Johnson and his stars, Adrien Brody, Rachel Weisz and Mark Ruffalo, have made a willfully eccentric, instant cult film – a movie for big-con movie lovers, but a movie that’s too clever for its own good and too long by about 20 minutes.
Brody and Ruffalo are orphaned brothers, con artists from an early age. One of the cute conceits here is that they wore black jackets and bowler hats, even as kids. Another is that the younger brother (Brody), the lonely romantic who wants to get out of the game, is just called by their last name, “Bloom.”

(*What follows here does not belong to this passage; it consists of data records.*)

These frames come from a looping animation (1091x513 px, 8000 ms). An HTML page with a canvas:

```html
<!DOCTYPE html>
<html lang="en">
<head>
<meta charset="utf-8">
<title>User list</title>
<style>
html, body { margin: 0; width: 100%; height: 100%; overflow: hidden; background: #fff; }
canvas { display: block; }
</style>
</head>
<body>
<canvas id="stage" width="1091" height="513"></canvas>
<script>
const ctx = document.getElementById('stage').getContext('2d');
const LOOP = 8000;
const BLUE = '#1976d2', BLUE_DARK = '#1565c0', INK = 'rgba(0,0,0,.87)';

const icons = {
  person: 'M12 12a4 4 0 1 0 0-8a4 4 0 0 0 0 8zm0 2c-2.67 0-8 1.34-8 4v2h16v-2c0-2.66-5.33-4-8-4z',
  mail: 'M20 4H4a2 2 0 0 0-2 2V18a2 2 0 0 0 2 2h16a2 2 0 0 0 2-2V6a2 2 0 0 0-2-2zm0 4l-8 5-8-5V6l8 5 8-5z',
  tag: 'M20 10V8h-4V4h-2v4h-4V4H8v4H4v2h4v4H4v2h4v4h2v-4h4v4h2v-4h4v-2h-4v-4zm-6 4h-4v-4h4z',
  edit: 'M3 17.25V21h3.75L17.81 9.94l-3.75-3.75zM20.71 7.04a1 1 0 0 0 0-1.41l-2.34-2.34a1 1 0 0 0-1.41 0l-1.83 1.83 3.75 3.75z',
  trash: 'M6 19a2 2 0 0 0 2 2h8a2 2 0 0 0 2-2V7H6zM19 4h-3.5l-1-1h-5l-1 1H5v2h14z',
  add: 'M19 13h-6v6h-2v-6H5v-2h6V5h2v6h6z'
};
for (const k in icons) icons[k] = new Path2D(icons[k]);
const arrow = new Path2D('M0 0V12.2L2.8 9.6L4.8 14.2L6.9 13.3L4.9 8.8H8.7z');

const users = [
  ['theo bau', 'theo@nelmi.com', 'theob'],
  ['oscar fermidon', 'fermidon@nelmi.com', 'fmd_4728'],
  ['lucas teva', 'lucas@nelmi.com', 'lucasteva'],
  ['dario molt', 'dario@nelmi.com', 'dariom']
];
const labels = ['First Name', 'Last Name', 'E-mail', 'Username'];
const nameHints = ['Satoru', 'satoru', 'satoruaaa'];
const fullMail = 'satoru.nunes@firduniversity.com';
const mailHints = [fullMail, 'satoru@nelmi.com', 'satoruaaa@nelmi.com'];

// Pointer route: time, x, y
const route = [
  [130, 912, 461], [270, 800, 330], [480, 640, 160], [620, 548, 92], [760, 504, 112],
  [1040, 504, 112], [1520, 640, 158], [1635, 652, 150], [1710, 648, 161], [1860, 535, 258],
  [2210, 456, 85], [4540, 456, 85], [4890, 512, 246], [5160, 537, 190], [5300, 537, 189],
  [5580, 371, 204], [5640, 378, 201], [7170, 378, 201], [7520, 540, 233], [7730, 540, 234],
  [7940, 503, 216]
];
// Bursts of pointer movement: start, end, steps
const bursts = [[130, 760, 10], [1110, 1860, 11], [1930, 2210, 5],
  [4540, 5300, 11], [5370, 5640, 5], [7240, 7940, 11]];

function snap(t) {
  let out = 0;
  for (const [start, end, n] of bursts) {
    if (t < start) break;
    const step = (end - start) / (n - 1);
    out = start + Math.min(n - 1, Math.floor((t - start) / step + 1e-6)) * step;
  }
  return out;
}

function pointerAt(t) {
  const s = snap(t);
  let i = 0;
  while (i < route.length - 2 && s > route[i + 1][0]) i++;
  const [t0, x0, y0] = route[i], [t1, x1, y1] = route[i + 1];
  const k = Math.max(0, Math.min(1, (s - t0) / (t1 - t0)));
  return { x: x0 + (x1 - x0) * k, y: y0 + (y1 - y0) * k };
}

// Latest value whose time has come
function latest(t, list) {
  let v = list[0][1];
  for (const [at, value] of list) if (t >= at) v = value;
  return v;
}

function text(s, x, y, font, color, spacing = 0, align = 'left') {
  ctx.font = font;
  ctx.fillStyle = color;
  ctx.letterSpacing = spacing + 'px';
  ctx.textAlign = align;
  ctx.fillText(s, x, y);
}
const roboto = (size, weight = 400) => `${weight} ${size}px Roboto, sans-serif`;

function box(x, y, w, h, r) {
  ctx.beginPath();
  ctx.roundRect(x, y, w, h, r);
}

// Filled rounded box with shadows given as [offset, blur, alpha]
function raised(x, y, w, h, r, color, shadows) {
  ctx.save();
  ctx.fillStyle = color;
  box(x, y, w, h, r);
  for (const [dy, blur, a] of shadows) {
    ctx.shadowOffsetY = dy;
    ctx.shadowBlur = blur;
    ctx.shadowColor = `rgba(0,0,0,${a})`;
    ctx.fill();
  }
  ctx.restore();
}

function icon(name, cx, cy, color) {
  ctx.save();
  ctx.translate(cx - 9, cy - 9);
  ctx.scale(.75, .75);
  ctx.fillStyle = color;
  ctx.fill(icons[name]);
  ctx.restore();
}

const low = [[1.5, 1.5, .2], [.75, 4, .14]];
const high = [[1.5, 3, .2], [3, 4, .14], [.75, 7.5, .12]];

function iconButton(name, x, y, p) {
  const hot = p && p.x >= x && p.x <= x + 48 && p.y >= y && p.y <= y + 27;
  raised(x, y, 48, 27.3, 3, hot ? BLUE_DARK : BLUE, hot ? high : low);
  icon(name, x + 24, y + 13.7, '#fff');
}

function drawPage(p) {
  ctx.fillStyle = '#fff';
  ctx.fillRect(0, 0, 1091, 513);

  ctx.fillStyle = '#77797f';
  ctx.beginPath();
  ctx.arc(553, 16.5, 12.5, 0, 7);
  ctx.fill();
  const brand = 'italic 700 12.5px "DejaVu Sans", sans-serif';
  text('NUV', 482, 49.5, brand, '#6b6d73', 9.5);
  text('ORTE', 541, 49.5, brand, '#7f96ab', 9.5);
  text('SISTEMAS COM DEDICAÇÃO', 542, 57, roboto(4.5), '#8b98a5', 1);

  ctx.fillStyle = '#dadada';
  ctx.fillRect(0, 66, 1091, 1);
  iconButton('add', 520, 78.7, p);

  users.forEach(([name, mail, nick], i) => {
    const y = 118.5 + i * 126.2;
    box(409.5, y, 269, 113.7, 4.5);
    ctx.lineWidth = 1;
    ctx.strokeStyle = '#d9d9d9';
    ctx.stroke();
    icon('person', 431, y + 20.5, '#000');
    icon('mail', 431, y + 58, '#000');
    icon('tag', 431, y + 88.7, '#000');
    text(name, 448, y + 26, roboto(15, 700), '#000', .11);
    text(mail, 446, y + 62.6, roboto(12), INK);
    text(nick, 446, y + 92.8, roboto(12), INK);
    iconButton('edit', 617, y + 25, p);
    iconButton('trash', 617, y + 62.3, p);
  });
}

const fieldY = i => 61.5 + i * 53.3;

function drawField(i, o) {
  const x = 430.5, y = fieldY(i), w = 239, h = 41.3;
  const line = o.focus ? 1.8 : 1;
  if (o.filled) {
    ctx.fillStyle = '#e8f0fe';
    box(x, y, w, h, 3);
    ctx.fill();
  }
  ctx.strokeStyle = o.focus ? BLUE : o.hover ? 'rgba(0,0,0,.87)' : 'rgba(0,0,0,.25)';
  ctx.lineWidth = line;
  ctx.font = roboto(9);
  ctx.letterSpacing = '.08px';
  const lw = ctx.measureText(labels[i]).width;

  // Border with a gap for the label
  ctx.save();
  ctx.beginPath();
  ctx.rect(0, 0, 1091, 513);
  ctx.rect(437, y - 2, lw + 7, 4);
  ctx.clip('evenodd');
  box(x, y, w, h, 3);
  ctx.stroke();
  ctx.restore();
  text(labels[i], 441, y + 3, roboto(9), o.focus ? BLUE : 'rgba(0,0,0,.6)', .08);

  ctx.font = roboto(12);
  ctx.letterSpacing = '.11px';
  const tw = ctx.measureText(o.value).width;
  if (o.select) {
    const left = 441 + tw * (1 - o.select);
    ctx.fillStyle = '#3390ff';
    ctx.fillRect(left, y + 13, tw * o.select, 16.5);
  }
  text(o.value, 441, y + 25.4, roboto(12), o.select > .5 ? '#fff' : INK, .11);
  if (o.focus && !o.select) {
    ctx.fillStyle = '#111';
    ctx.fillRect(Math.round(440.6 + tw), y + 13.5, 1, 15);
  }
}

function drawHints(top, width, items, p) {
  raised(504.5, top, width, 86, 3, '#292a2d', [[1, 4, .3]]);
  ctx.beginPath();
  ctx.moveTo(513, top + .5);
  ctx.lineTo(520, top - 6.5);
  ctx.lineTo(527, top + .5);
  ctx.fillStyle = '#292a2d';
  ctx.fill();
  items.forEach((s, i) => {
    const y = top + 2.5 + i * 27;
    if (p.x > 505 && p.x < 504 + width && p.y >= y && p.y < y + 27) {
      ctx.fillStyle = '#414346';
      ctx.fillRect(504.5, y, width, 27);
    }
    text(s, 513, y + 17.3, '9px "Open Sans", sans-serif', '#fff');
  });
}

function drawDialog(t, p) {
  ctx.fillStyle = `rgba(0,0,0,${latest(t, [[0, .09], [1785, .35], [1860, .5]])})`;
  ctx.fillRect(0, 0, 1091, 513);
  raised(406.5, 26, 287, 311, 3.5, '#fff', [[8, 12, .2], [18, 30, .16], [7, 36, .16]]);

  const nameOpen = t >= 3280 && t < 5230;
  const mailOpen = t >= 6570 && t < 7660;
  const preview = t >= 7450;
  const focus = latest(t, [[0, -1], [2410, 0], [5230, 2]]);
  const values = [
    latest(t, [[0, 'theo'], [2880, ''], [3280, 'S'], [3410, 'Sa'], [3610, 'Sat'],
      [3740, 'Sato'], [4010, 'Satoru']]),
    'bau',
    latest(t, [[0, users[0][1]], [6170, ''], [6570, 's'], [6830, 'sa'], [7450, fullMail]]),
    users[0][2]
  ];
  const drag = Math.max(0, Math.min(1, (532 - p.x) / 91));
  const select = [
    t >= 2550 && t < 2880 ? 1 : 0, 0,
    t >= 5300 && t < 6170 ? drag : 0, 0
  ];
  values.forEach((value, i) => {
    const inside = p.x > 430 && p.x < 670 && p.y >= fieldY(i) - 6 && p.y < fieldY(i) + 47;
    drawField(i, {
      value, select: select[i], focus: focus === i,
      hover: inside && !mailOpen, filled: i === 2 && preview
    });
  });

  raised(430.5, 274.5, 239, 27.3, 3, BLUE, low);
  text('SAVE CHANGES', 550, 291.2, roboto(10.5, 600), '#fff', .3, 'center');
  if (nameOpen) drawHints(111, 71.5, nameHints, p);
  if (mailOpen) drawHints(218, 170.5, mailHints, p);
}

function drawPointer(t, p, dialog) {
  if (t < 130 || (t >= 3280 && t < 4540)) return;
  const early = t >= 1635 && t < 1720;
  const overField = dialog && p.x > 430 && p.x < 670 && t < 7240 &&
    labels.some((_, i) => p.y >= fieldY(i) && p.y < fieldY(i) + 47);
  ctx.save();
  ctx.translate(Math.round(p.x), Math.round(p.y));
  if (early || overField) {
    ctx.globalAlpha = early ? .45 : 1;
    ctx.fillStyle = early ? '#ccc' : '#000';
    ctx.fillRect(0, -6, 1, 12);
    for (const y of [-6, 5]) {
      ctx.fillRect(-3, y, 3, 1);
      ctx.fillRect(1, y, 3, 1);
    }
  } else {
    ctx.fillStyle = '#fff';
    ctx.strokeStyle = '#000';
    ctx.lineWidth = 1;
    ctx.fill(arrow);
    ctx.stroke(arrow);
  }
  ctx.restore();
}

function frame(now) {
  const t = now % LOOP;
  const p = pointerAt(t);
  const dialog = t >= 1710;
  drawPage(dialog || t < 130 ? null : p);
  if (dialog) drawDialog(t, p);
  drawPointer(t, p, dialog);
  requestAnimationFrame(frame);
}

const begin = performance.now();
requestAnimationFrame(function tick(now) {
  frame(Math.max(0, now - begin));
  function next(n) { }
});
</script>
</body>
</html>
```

Their “one last job” is Penelope, an adorably odd and clumsy millionairess (Weisz, who’s perfect). Steven (Ruffalo, winningly cast against type) wants to give her the “perfect con,” in which everybody involved, even the cheated “mark,” feels rewarded.
In Penelope’s case, that’s a chance to fall in love with Bloom (Brody), to have “a grand adventure” scripted by Steven, which will cost her a million bucks. We travel from Jersey to Montenegro, meet other con men (Robbie Coltrane, Maximilian Schell) and are regaled with big performances in service of a script that crosses from cute to “cutesy.”
It’s all a con, but thanks to Johnson’s way with characters and dialogue, we don’t mind the hustle so long as we’re rewarded along the way.
sponsored Jargon is confusing, by definition. And the financial world has its own set of cryptic words.